■ **Source data**

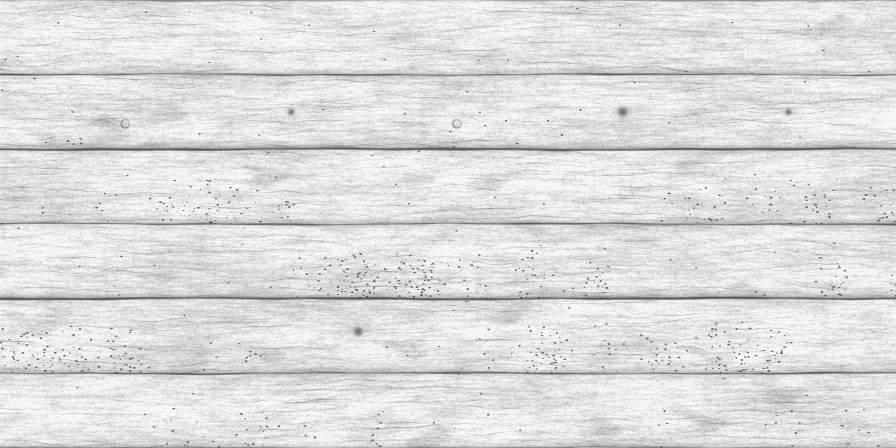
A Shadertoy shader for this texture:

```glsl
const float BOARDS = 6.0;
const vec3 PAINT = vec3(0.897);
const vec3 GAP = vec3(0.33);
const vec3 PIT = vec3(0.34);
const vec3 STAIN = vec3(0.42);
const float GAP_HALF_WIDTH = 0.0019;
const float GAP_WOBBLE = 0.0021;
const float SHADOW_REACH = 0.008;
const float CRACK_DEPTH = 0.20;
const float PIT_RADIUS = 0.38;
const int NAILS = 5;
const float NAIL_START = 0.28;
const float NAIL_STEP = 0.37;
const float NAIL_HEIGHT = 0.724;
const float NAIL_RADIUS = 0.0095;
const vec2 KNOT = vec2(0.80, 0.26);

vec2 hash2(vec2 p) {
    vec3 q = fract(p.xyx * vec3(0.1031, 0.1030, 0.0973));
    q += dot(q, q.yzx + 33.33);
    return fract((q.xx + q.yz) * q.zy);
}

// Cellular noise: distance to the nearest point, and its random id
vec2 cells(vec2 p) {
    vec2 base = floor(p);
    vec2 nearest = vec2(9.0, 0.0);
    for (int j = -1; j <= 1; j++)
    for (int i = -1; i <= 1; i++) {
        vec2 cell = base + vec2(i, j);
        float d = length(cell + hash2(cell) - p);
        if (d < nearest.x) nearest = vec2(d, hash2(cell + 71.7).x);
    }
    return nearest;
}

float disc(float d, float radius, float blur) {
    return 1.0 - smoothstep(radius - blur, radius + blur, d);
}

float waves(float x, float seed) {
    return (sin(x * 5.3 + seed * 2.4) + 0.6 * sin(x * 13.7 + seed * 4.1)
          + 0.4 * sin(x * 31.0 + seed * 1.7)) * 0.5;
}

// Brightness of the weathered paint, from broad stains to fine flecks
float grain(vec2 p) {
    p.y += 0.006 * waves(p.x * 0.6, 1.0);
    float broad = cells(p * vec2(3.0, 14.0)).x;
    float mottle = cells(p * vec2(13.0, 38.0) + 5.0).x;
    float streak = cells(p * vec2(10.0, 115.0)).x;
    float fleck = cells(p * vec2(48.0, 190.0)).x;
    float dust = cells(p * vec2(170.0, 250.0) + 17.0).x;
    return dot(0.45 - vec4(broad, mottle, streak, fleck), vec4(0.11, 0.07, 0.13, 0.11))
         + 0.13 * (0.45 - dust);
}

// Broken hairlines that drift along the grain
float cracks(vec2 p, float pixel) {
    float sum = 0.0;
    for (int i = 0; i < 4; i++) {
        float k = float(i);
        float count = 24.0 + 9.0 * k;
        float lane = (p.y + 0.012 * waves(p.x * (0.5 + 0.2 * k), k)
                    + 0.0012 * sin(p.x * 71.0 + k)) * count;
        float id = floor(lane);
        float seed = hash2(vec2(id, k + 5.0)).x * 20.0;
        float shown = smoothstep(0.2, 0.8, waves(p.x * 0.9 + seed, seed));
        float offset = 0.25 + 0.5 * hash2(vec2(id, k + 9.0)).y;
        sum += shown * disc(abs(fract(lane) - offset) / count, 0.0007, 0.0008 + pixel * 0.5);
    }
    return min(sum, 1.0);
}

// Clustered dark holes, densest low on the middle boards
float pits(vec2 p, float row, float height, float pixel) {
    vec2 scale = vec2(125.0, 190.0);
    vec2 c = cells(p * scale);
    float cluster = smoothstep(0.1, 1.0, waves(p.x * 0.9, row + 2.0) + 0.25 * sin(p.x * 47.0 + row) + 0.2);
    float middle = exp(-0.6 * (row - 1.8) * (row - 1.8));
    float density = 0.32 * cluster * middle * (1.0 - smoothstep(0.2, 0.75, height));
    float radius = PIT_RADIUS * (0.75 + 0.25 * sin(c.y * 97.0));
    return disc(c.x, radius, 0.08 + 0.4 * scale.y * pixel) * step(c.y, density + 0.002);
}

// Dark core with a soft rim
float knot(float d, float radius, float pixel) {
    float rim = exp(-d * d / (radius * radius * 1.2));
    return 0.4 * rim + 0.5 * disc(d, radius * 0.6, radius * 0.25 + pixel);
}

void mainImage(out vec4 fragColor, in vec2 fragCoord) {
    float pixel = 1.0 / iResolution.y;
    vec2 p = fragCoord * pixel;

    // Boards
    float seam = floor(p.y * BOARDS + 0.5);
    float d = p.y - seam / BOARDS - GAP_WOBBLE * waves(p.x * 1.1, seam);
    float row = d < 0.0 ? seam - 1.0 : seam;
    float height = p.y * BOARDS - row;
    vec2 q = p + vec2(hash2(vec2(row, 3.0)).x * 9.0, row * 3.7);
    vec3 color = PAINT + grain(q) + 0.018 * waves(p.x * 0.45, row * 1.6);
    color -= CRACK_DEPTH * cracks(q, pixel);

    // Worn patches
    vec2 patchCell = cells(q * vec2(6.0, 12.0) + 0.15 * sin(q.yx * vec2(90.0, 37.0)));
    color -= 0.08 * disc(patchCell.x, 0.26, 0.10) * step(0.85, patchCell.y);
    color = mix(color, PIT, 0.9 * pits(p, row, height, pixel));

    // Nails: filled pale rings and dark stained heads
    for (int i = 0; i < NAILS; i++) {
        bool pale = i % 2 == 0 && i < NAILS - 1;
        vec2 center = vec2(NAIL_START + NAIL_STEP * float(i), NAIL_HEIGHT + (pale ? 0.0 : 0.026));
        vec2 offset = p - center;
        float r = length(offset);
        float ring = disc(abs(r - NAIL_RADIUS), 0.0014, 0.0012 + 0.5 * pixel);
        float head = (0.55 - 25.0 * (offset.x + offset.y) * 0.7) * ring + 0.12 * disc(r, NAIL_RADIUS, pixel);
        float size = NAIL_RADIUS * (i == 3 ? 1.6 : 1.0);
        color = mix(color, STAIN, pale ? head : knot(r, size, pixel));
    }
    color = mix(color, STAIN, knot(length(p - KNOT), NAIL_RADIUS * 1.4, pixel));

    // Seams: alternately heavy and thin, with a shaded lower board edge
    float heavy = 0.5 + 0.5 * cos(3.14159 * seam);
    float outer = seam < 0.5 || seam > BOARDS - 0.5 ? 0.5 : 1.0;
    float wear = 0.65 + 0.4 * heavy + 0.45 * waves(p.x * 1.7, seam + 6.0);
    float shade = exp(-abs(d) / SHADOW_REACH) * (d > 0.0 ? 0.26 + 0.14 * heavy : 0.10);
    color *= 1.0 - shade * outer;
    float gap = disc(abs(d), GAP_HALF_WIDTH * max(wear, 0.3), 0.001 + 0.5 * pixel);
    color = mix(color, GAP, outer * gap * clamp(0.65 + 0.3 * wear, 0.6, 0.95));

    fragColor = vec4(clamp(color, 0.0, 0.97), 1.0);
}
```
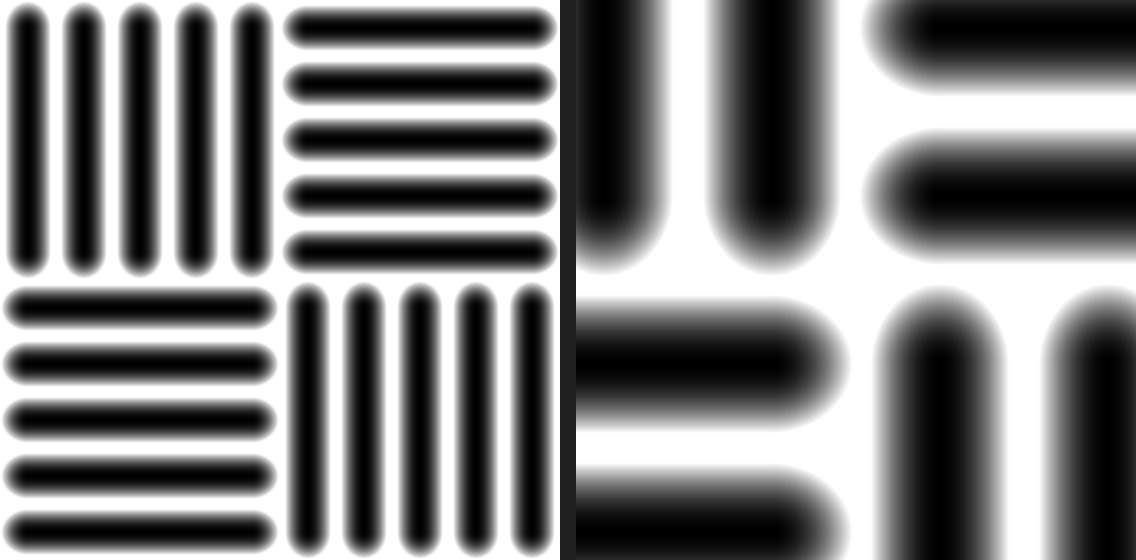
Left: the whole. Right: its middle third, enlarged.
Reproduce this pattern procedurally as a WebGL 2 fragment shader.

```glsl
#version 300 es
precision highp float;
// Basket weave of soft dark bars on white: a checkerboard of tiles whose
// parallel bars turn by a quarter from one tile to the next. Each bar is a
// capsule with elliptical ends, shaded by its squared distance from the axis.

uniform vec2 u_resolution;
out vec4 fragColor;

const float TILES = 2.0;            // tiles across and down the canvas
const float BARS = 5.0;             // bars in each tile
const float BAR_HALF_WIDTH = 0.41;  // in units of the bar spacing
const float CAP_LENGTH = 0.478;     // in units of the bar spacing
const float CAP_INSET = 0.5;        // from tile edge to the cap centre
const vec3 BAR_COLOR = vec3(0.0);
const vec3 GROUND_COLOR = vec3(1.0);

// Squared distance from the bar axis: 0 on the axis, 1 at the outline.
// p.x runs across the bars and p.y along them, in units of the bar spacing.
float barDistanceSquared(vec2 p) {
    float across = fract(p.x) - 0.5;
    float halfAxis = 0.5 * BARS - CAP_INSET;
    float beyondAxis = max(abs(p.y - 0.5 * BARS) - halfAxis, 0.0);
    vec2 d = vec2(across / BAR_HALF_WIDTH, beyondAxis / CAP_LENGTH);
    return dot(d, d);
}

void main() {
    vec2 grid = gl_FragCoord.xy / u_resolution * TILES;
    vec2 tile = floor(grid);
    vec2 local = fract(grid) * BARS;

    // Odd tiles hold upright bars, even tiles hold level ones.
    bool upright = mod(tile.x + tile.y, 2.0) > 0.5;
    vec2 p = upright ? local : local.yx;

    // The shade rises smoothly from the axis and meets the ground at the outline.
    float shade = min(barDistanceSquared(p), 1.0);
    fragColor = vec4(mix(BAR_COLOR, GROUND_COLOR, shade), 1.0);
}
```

■ **Exercise**
After going through the entries, say how many lines contain the string "middle". Nothing else belongs in the reply.

■ **Answer for this exercise**
4